Extracted records
- Opening Delimiter -

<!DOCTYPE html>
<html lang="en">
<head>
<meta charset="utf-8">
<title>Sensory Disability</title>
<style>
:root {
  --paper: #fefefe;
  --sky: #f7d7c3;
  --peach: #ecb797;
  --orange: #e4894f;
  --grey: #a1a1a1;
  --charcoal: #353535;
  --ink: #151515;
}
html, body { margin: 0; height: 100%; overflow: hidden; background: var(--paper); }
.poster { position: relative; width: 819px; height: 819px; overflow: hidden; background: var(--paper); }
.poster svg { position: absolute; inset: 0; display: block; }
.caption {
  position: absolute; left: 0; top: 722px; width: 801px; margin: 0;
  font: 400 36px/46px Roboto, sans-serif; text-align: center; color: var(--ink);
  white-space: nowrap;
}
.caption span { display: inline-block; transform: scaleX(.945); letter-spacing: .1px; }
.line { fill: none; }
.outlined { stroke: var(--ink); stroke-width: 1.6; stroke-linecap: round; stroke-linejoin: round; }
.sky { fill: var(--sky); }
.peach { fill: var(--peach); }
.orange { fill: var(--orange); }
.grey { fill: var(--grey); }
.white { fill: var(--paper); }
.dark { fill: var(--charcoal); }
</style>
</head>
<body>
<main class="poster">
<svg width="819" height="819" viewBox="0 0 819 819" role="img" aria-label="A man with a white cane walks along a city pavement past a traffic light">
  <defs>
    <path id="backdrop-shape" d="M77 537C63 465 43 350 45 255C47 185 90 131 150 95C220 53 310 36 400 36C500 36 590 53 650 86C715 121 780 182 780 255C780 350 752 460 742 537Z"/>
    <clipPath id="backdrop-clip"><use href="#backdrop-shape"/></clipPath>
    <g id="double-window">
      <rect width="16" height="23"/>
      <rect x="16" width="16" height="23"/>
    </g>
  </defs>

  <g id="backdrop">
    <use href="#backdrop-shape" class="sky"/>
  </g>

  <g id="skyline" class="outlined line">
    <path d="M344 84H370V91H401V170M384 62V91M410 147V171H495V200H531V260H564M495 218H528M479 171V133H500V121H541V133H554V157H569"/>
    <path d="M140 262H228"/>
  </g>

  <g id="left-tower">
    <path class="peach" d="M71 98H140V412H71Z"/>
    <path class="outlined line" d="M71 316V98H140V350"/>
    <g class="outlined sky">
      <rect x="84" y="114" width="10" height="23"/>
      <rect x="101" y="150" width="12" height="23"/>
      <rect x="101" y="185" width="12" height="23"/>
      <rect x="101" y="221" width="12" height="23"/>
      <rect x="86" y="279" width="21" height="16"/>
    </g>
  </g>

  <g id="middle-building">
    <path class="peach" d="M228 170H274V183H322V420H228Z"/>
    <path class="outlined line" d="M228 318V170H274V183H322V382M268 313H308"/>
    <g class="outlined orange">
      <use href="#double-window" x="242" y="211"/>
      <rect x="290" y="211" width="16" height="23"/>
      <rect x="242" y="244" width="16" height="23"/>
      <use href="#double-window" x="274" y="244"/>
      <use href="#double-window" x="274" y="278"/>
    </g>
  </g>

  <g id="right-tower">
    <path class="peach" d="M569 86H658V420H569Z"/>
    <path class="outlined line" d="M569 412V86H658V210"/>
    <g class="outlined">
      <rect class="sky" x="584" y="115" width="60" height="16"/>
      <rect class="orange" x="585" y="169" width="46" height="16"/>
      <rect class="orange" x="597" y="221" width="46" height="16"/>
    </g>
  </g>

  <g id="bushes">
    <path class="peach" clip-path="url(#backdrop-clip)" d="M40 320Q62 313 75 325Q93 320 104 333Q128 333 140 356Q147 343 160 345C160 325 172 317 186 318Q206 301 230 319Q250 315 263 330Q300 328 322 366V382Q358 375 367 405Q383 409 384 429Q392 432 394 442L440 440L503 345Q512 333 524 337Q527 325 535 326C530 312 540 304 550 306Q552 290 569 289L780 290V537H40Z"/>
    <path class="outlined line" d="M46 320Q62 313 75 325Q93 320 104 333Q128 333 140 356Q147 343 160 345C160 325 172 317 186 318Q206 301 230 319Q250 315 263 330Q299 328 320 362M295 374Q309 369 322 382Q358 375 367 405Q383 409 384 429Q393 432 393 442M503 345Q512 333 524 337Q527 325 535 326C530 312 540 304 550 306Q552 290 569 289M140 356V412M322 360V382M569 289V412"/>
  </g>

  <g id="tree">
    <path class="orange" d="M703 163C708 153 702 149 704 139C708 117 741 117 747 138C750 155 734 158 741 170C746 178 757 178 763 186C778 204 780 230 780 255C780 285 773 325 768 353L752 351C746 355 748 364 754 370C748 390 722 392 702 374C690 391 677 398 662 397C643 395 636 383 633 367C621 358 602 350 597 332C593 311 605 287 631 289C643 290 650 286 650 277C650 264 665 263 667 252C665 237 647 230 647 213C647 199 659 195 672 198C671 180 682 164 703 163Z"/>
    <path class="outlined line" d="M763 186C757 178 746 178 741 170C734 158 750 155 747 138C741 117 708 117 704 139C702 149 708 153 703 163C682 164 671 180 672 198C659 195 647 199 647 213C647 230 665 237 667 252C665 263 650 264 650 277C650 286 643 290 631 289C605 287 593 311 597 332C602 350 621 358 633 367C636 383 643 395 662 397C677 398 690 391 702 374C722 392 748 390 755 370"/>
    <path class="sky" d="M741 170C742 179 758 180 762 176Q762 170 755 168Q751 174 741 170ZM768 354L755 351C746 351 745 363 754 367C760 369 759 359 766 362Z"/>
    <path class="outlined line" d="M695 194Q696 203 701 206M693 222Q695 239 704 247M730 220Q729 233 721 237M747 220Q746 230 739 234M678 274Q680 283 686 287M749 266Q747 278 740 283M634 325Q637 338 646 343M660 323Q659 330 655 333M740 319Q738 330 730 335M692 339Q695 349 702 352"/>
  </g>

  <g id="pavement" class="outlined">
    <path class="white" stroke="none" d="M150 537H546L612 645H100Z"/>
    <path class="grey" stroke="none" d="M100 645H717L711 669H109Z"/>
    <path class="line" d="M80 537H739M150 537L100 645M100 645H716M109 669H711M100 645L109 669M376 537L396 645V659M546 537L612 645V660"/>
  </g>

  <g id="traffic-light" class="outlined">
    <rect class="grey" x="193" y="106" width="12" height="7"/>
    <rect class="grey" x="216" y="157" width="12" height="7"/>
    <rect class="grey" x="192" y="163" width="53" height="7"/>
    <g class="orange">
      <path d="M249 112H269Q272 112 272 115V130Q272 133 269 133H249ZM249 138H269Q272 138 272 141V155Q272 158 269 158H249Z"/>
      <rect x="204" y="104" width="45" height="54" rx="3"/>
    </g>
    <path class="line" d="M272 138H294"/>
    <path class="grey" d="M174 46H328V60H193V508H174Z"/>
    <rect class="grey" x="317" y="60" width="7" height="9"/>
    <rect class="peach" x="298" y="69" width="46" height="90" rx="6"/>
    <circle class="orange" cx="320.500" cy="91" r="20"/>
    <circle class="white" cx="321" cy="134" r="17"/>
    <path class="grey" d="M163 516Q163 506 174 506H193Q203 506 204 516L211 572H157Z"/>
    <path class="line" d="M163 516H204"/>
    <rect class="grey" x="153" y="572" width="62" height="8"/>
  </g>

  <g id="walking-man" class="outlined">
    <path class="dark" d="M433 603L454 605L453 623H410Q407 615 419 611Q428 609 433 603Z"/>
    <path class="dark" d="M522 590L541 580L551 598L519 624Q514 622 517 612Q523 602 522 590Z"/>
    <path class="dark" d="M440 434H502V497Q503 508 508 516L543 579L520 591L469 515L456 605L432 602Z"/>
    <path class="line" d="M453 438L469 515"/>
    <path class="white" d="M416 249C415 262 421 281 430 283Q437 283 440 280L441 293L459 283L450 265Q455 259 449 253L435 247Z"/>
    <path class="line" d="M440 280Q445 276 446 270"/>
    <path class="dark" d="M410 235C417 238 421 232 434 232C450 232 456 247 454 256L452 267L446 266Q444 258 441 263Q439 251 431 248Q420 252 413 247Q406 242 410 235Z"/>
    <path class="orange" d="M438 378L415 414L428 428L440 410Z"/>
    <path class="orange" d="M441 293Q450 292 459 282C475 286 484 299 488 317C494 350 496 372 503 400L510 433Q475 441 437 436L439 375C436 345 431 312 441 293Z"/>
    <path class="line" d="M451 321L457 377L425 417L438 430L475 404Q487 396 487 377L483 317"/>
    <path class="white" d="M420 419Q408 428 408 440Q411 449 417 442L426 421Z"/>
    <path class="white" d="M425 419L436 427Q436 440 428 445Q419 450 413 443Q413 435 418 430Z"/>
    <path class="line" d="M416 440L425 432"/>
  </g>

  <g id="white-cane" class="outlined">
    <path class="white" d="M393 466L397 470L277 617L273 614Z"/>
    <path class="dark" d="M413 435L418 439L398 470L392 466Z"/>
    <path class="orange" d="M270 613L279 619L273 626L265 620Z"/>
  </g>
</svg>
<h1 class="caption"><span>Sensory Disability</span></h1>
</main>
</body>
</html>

- Closing Delimiter -

● **Assigned task**: Scan the records above for the word "Sensory". Copy each line that has it.

● **Solution to this exercise**:
<title>Sensory Disability</title>
<h1 class="caption"><span>Sensory Disability</span></h1>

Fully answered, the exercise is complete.